Stored items

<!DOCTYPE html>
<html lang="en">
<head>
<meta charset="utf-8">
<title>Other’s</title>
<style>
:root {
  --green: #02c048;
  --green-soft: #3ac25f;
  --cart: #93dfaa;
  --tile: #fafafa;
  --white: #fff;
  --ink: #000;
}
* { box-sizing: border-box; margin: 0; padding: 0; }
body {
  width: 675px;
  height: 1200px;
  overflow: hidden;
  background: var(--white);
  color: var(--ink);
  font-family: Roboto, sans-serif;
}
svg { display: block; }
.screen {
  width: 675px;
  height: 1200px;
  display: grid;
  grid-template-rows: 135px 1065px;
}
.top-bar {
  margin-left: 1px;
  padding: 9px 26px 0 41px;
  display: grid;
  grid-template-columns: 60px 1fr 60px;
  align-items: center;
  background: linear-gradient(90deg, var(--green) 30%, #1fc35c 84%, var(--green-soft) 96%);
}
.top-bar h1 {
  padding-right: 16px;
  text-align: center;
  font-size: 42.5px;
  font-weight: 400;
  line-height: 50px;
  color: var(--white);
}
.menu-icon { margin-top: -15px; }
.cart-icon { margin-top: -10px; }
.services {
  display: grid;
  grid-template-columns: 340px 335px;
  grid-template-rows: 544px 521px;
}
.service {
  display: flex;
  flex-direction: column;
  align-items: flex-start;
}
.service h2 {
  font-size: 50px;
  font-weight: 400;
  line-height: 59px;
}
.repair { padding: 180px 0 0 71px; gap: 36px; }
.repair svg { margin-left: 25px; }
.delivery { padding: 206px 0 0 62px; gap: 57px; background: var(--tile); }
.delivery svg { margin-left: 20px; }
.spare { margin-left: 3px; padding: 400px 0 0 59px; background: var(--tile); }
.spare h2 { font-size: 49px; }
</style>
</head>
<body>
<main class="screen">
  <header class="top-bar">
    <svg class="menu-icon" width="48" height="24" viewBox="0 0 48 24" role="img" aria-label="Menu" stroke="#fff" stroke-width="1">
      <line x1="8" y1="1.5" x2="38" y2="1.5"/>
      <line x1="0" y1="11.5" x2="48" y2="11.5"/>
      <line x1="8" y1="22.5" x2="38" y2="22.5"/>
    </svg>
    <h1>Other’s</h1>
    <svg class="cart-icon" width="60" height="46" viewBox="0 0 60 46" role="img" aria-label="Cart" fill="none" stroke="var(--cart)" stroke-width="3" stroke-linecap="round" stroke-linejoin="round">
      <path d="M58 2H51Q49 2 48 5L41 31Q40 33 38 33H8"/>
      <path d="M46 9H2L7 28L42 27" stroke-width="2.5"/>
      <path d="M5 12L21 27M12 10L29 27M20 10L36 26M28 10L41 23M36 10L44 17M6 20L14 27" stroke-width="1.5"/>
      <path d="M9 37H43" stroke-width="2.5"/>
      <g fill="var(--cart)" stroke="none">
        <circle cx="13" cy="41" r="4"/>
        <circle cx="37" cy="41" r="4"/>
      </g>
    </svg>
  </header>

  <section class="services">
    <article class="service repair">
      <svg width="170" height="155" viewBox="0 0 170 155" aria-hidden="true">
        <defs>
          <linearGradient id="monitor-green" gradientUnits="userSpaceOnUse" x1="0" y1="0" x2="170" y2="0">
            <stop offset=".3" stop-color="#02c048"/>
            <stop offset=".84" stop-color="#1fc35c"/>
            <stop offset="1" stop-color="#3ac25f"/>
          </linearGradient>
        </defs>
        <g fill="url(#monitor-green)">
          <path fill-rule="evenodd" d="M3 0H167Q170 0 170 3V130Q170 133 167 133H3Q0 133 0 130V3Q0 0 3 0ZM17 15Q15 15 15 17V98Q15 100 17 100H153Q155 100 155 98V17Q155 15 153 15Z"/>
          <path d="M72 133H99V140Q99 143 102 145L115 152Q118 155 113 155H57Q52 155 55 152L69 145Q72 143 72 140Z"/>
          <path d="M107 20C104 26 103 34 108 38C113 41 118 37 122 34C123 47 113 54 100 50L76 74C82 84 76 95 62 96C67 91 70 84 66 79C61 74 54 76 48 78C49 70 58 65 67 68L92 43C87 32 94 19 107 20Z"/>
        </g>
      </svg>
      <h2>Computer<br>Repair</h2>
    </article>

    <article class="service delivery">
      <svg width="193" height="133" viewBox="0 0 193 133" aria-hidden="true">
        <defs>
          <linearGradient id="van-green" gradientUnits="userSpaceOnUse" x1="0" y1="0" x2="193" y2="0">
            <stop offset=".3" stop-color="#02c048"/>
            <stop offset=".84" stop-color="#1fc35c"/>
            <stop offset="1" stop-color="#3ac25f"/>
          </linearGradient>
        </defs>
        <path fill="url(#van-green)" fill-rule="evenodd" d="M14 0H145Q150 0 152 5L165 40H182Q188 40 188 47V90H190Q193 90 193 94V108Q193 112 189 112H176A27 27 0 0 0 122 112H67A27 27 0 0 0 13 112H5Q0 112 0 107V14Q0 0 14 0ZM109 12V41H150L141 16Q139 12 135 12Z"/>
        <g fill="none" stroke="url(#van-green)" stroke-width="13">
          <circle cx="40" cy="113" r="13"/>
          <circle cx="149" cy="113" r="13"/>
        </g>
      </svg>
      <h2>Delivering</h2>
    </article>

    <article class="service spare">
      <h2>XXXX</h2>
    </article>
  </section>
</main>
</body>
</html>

YOUR TASK:
The lines to copy are those in the records above containing the word "width".

RESPONSE:
  width: 675px;
  width: 675px;
    <svg class="menu-icon" width="48" height="24" viewBox="0 0 48 24" role="img" aria-label="Menu" stroke="#fff" stroke-width="1">
    <svg class="cart-icon" width="60" height="46" viewBox="0 0 60 46" role="img" aria-label="Cart" fill="none" stroke="var(--cart)" stroke-width="3" stroke-linecap="round" stroke-linejoin="round">
      <path d="M46 9H2L7 28L42 27" stroke-width="2.5"/>
      <path d="M5 12L21 27M12 10L29 27M20 10L36 26M28 10L41 23M36 10L44 17M6 20L14 27" stroke-width="1.5"/>
      <path d="M9 37H43" stroke-width="2.5"/>
      <svg width="170" height="155" viewBox="0 0 170 155" aria-hidden="true">
      <svg width="193" height="133" viewBox="0 0 193 133" aria-hidden="true">
        <g fill="none" stroke="url(#van-green)" stroke-width="13">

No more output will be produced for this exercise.